The Bund is an iconic part of Shanghai. The buildings on the Eastern Side of the Huangpu River were built in the late 19th and early 20th century. They were originally the property of banks and in a couple of cases, clubs. The Chinese government confiscated them in the 50s, but in the last 30 years the buildings have started to return to their former glories. They’ve become high-end fashion houses, top-end hotels or headquarters for Chinese and foreign banks – and Bund now looks awesome. When a wind is blowing the Chinese flags that must be mandatory create quite a spectacle as they proudly on top of these stone beauties.
The Bund is about walking along the promenade alongside the Huangpu and looking East to the skyline of the Pudong. Day or night this looks fantastic. If you’ve got plenty of coin it can also be about eating and drinking very well, but gees – you’ve got to have the coin. Tony from Toowoomba came to Shanghai by train from Beijing and I pulled up a stool at the Waldorf Astoria’s legendary Long Bar to wait for him. The Waldorf Astoria has restored the old Shanghai Club building into a spectacular hotel. The Long Bar was famous for being, well, long. Originally 110 feet long, I’m not sure if it still that long, but it is still probably longer than the bar at the Railway Hotel, West Melbourne.

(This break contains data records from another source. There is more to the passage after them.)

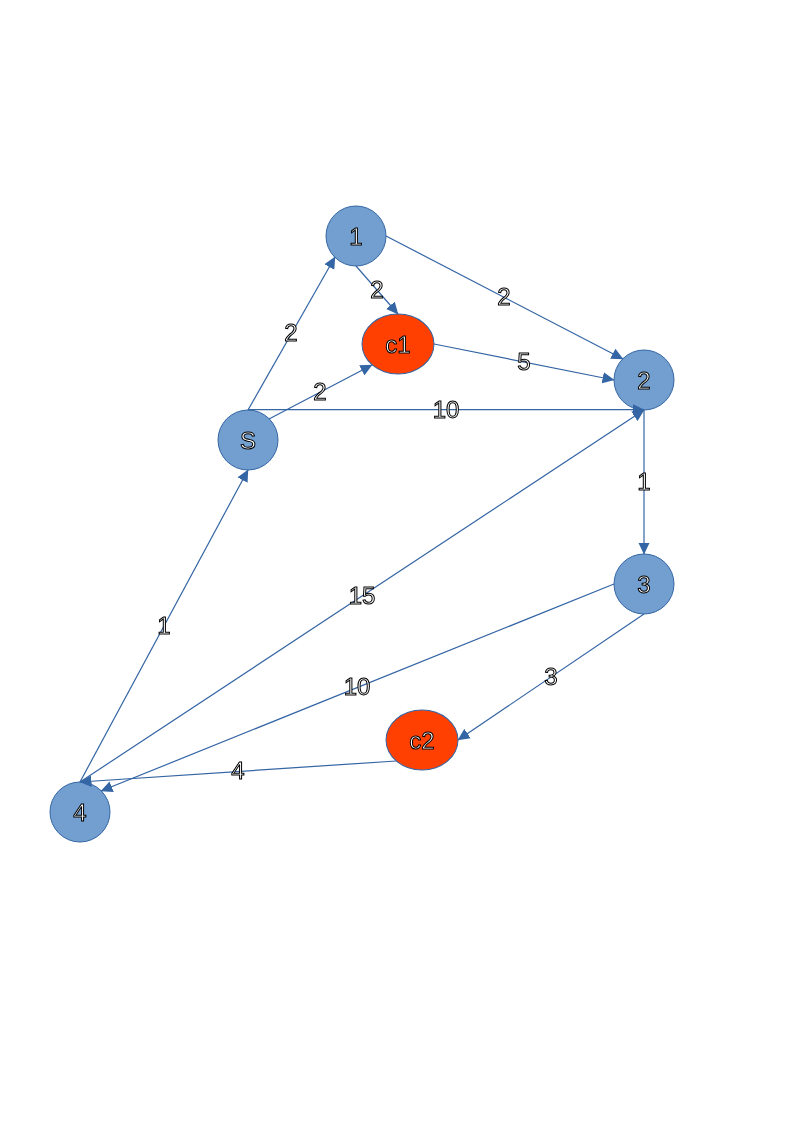
<!DOCTYPE html>
<html lang="en">
<head>
<meta charset="utf-8">
<title>Weighted directed graph</title>
<style>
:root {
  --paper: #ffffff;
  --node: #729fcf;
  --stop: #ff4000;
  --edge: #3465a4;
  --ink: #000000;
  --letter: #ffffff;
}
* { box-sizing: border-box; }
html, body { margin: 0; }
body { background: var(--paper); }
.graph {
  position: relative;
  width: 794px;
  height: 1123px;
  overflow: hidden;
  background: var(--paper);
  font: 24px/28px "Liberation Sans", Arial, sans-serif;
  color: var(--letter);
  -webkit-text-stroke: 1px var(--ink);
}
.node, .weight {
  position: absolute;
  left: var(--x);
  top: var(--y);
  transform: translate(-50%, -50%);
}
.node {
  display: flex;
  align-items: center;
  justify-content: center;
  width: 61px;
  height: 61px;
  border: 1px solid var(--edge);
  border-radius: 50%;
  background: var(--node);
}
.node.stop { width: 73px; background: var(--stop); }
.edges { position: absolute; inset: 0; }
.edges line { stroke: var(--edge); stroke-width: 1.2; marker-end: url(#arrow); }
.edges marker path { fill: var(--edge); }
</style>
</head>
<body>
<main class="graph">
  <div class="node" style="--x:356px;--y:236px">1</div>
  <div class="node stop" style="--x:398px;--y:344px">c1</div>
  <div class="node" style="--x:644px;--y:380px">2</div>
  <div class="node" style="--x:248px;--y:440px">S</div>
  <div class="node" style="--x:644px;--y:584px">3</div>
  <div class="node stop" style="--x:422px;--y:740px">c2</div>
  <div class="node" style="--x:80px;--y:812px">4</div>

  <svg class="edges" width="794" height="1123" viewBox="0 0 794 1123" aria-hidden="true">
    <defs>
      <marker id="arrow" markerUnits="userSpaceOnUse" markerWidth="12" markerHeight="12" refX="11.5" refY="6" orient="auto">
        <path d="M0 0.3L12 6L0 11.7Z"/>
      </marker>
    </defs>
    <line x1="248" y1="410" x2="335" y2="257"/>
    <line x1="356" y1="266" x2="398" y2="314"/>
    <line x1="386" y1="236" x2="623" y2="359"/>
    <line x1="269" y1="419" x2="372" y2="365"/>
    <line x1="434" y1="344" x2="614" y2="380"/>
    <line x1="248" y1="409.7" x2="644" y2="409.7"/>
    <line x1="644" y1="410" x2="644" y2="554"/>
    <line x1="614" y1="584" x2="101" y2="791"/>
    <line x1="644" y1="614" x2="458" y2="740"/>
    <line x1="396" y1="761" x2="80" y2="782"/>
    <line x1="80" y1="782" x2="248" y2="470"/>
    <line x1="80" y1="782" x2="644" y2="410"/>
  </svg>

  <span class="weight" style="--x:291px;--y:333px">2</span>
  <span class="weight" style="--x:377px;--y:290px">2</span>
  <span class="weight" style="--x:504px;--y:297px">2</span>
  <span class="weight" style="--x:320px;--y:392px">2</span>
  <span class="weight" style="--x:524px;--y:362px">5</span>
  <span class="weight" style="--x:446px;--y:410px">10</span>
  <span class="weight" style="--x:644px;--y:482px">1</span>
  <span class="weight" style="--x:362px;--y:596px">15</span>
  <span class="weight" style="--x:164px;--y:626px">1</span>
  <span class="weight" style="--x:357px;--y:687px">10</span>
  <span class="weight" style="--x:551px;--y:677px">3</span>
  <span class="weight" style="--x:238px;--y:771px">4</span>
</main>
</body>
</html>
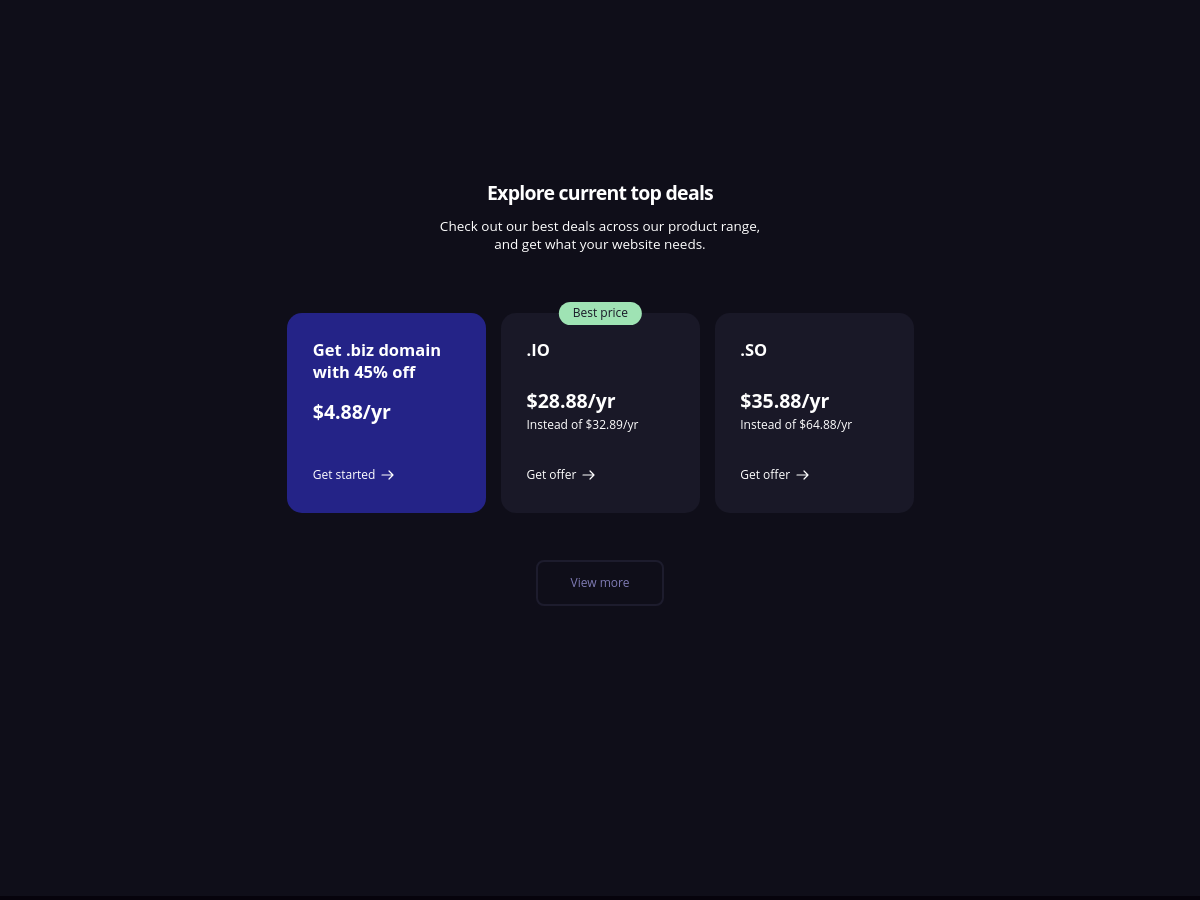
<!DOCTYPE html>
<html lang="en">
<head>
<meta charset="utf-8">
<title>Explore current top deals</title>
<style>
:root {
  --page: #0f0e19;
  --edge: #06030c;
  --card: #191827;
  --featured: #242387;
  --badge: #9fe3b4;
  --badge-text: #191827;
  --outline: #1d1c2d;
  --muted: #7f7bb4;
  --text: #fff;
}
* { box-sizing: border-box; margin: 0; padding: 0; }
body {
  width: 1200px;
  height: 900px;
  overflow: hidden;
  background: var(--page);
  color: var(--text);
  font-family: "Open Sans", "Noto Sans", sans-serif;
  font-size: 12px;
  line-height: 18px;
}
a { color: inherit; text-decoration: none; }
.deals {
  height: 900px;
  padding-top: 179px;
  border-bottom: 4px solid var(--edge);
  display: flex;
  flex-direction: column;
  align-items: center;
}
.deals-title {
  font-size: 19.5px;
  line-height: 27px;
  font-weight: 700;
  letter-spacing: -0.75px;
}
.deals-intro {
  margin-top: 11px;
  font-size: 13.5px;
  line-height: 18px;
  text-align: center;
}
.deal-list {
  width: 626.25px;
  height: 200.25px;
  margin: 59.75px 0 47px 0.75px;
  display: grid;
  grid-template-columns: repeat(3, 1fr);
  gap: 15px;
  list-style: none;
}
.deal {
  position: relative;
  display: flex;
  flex-direction: column;
  align-items: flex-start;
  padding: 26px 25.5px 29px;
  border-radius: 15px;
  background: var(--card);
}
.deal.featured { background: var(--featured); }
.deal-name {
  margin-bottom: 26.75px;
  font-size: 16.5px;
  line-height: 22.5px;
  font-weight: 700;
  white-space: nowrap;
}
.featured .deal-name { margin-bottom: 15.25px; }
.price {
  font-size: 19.5px;
  line-height: 26px;
  font-weight: 700;
}
.old-price { margin-top: 2px; white-space: nowrap; }
.deal-link {
  margin-top: auto;
  display: flex;
  align-items: center;
  gap: 5.5px;
  white-space: nowrap;
}
.arrow {
  width: 14px;
  height: 12px;
  margin-top: -1px;
  fill: none;
  stroke: currentColor;
  stroke-width: 1.2;
  stroke-linecap: round;
  stroke-linejoin: round;
}
.badge {
  position: absolute;
  top: -10.5px;
  left: 50%;
  transform: translateX(-50%);
  height: 22.5px;
  padding: 0 13.5px;
  border-radius: 12px;
  background: var(--badge);
  color: var(--badge-text);
  line-height: 22.5px;
  white-space: nowrap;
}
.view-more {
  width: 128px;
  height: 46px;
  border: 2px solid var(--outline);
  border-radius: 8px;
  color: var(--muted);
  line-height: 42px;
  text-align: center;
}
</style>
</head>
<body>
<svg width="0" height="0" style="position:absolute" aria-hidden="true">
  <defs>
    <symbol id="arrow-right" viewBox="0 0 14 12">
      <path d="M1 6H12M8 2L12 6L8 10"/>
    </symbol>
  </defs>
</svg>
<main class="deals">
  <h1 class="deals-title">Explore current top deals</h1>
  <p class="deals-intro">Check out our best deals across our product range,<br>and get what your website needs.</p>
  <ul class="deal-list">
    <li class="deal featured">
      <h2 class="deal-name">Get .biz domain<br>with 45% off</h2>
      <p class="price">$4.88/yr</p>
      <a class="deal-link" href="#">Get started <svg class="arrow" aria-hidden="true"><use href="#arrow-right"/></svg></a>
    </li>
    <li class="deal">
      <span class="badge">Best price</span>
      <h2 class="deal-name">.IO</h2>
      <p class="price">$28.88/yr</p>
      <p class="old-price">Instead of $32.89/yr</p>
      <a class="deal-link" href="#">Get offer <svg class="arrow" aria-hidden="true"><use href="#arrow-right"/></svg></a>
    </li>
    <li class="deal">
      <h2 class="deal-name">.SO</h2>
      <p class="price">$35.88/yr</p>
      <p class="old-price">Instead of $64.88/yr</p>
      <a class="deal-link" href="#">Get offer <svg class="arrow" aria-hidden="true"><use href="#arrow-right"/></svg></a>
    </li>
  </ul>
  <a class="view-more" href="#">View more</a>
</main>
</body>
</html>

It is a fine looking place and you can’t last 5 minutes without a very keen member of staff wanting to tell you the history of the Long Bar. In a way it was lucky so many people wanted a yarn – because at $12 a Tsingtao stubbie – this ain’t cheap drinking. TfT arrived and we had our most expensive beer in Shanghai together. Great place for one drink and look – but that’s it.
Our dinner venue was the Bund Brewery. The Bund Brewery is half a block from the waterfront and the Oriental Pearl Tower looks great from the street. There is a reasonable space inside with a pool table, plenty of seating and some large screen TVs. We opted to order the entire Bund Brewery range in our opening shout with a pale ale and a dark. The glasses look magnificent, but that is about the highlight. The pale, whilst cloudy, was pretty underwhelming without any discernible flavour. The dark was OK – a lttle rough, which isn’t a bad thing for a dark, but again not particularly distinctive. Apart from some soy fried fish, the food was also disappointing. At 8.30pm on a Thursday – you might have expected a crowd – but this place was pretty quiet. Go to get your Untappd uniques – but that’s it.
Our last stop was Captain Bar. This is a rooftop bar on top of a hostel, which is a remarkable find in amongst such high end accommodation. You pass by the eponymous Captain on the way to the clapped out elevator. You hop out at the fifth floor and walk up a set of metal stairs and you enter one of the darkest bars of all time. It is a shame, because the inside of Captain Bar is designed to resemble an old boat. The main source of light is a set of illuminated tapheads that guide you to the bar. The star attraction of Captain Bar is the outside drinking area with its views of the Huangpu River and the Pudong Skyline. TfT and I grabbed a couple of tankards of Tsingtao (60RMB or $10.60) and took in the view from Captain Bar, which is el primo and just about justifies the price. At 11pm, it was still a ridiculous 35 degrees.